While fishing or camping near local reservoirs be on the lookout for Algae
August 12, 2020
On September 1 of 2019, Blaine County was notified of a death to a lady’s 10 month old puppy after drinking water immediately below the outflow of Cow Creek Reservoir. A few days later a qualitative water sample test was positive for the presence of microcystin, a known liver toxin, at or above the advisory level for recreation.
A post on the Hill County Health Department Facebook page states that research done by MSU-Northern found levels to be toxic high enough to pose health risks at Beaver Creek Reservoir. Bailey Reservoir as well as Kremlin Reservoir are considered to have the blue/green algae as well. No reports as of yet have been reported but visitors to any reservoir in the area should be aware and on the lookout for these blooms.
The Montana Department of Environmental Quality, the Department of Public Health & Human Services and the Blaine County Health Department strongly recommend that people stay out of any water where algal blooms are seen. Children and animals are most at risk because they can accidentally ingest the water as they spend time wading in shallow water where the algae tends to accumulate. Pets and livestock should also be kept away from water that has an algal bloom.
Typically, these types of algal blooms are found in freshwater lakes and reservoirs throughout Montana and tend to grow in warmer water where there’s an increase in nitrogen and phosphorus runoff from a variety of human activities. With summer temps at their highest in July and August it is common this time of year. Algae blooms float on the surface of the water and can look like pea soup, cut grass, or green latex paint.
If you see what you think might be a harmful algae bloom, you can report it using the Montana Department of Public Health and Human Services website at: http://www.hab.mt.gov The site also has a map of reported HABs and information on how to identify them.

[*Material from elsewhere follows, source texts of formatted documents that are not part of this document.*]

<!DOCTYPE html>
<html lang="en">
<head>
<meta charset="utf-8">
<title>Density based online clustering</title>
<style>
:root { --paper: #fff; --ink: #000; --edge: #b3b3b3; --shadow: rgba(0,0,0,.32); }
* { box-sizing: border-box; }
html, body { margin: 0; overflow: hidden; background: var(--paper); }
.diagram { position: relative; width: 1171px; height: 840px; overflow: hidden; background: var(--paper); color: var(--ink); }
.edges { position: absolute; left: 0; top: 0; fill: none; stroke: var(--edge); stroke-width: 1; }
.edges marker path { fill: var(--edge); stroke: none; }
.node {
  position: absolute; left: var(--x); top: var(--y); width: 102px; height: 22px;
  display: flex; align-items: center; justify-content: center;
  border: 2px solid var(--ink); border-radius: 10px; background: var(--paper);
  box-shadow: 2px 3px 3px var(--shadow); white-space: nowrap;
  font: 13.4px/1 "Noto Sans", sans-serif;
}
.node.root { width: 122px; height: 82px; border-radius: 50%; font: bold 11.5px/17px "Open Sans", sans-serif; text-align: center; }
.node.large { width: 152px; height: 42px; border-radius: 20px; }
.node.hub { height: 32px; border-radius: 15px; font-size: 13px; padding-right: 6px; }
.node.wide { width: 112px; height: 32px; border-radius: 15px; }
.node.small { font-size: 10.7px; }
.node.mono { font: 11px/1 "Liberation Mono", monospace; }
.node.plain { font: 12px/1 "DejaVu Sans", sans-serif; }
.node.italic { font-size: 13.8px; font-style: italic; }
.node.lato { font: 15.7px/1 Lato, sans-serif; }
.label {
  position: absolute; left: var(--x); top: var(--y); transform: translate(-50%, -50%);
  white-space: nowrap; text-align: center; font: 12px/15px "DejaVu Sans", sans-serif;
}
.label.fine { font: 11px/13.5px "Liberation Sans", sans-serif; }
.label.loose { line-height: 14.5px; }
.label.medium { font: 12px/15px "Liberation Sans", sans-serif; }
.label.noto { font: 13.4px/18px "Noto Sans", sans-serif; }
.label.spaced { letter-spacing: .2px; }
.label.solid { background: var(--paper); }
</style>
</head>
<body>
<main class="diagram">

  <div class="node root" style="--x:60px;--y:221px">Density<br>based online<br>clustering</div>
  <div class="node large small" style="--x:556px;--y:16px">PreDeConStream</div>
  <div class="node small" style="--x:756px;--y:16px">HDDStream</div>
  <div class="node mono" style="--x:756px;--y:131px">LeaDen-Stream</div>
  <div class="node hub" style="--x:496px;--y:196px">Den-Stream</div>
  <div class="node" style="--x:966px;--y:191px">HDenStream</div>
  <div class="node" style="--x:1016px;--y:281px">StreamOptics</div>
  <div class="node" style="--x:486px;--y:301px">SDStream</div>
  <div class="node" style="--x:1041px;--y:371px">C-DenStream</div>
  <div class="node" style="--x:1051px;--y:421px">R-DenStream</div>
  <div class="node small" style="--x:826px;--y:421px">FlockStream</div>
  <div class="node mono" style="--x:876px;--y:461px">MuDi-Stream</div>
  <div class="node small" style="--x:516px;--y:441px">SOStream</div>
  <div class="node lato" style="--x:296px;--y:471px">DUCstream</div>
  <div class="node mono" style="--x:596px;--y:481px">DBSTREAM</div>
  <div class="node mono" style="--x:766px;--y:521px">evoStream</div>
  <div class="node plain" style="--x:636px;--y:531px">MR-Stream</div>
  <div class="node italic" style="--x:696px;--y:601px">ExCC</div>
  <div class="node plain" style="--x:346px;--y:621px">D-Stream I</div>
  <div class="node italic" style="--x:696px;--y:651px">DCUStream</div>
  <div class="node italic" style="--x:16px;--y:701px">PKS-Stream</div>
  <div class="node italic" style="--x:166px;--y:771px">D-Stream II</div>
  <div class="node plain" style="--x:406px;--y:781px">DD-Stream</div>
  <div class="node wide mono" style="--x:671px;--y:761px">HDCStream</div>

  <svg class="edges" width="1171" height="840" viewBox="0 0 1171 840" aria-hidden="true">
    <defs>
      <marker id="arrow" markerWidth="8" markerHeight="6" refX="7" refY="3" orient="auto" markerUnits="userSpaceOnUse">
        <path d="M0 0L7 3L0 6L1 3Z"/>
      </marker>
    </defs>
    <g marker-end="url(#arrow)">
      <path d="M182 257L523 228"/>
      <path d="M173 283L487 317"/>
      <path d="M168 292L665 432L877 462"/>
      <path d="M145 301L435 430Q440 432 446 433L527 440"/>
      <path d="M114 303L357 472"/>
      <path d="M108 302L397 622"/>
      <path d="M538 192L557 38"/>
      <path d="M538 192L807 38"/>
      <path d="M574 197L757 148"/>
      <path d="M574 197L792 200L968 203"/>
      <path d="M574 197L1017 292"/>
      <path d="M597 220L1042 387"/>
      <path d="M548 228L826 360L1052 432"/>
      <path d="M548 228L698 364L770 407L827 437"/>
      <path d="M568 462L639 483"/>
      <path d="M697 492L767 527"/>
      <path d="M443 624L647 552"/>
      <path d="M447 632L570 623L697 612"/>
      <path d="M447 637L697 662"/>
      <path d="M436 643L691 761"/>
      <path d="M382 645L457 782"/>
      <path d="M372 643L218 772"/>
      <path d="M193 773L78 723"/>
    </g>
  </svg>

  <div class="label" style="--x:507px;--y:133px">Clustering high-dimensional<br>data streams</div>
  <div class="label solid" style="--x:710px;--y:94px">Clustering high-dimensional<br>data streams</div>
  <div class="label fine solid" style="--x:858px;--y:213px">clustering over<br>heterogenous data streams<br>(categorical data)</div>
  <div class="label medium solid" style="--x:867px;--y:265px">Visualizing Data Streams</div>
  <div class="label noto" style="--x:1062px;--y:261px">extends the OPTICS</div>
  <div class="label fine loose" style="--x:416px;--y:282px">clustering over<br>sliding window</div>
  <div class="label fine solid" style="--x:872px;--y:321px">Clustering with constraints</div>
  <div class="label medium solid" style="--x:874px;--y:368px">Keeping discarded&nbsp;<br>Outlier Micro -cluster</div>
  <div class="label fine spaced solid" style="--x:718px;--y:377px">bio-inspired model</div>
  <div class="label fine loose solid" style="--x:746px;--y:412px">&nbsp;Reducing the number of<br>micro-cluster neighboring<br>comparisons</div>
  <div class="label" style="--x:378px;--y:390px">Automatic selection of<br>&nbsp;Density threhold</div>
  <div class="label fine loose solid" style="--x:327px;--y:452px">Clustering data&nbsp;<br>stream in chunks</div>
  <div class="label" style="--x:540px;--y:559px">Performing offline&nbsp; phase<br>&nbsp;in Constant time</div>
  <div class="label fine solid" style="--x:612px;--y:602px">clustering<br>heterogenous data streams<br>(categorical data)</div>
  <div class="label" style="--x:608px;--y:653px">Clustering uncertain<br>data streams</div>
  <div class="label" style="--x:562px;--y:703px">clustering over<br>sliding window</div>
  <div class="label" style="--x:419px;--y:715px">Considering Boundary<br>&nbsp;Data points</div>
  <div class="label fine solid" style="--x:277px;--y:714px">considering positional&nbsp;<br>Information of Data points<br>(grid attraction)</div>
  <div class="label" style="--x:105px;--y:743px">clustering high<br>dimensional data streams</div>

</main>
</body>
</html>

If you suspect a toxic algae-related illness in a person or animal, including livestock, call Poison Control immediately at 1-800-222-1222 and/or contact Blaine County Sanitarian Ron Andersen at: 406-868-4957.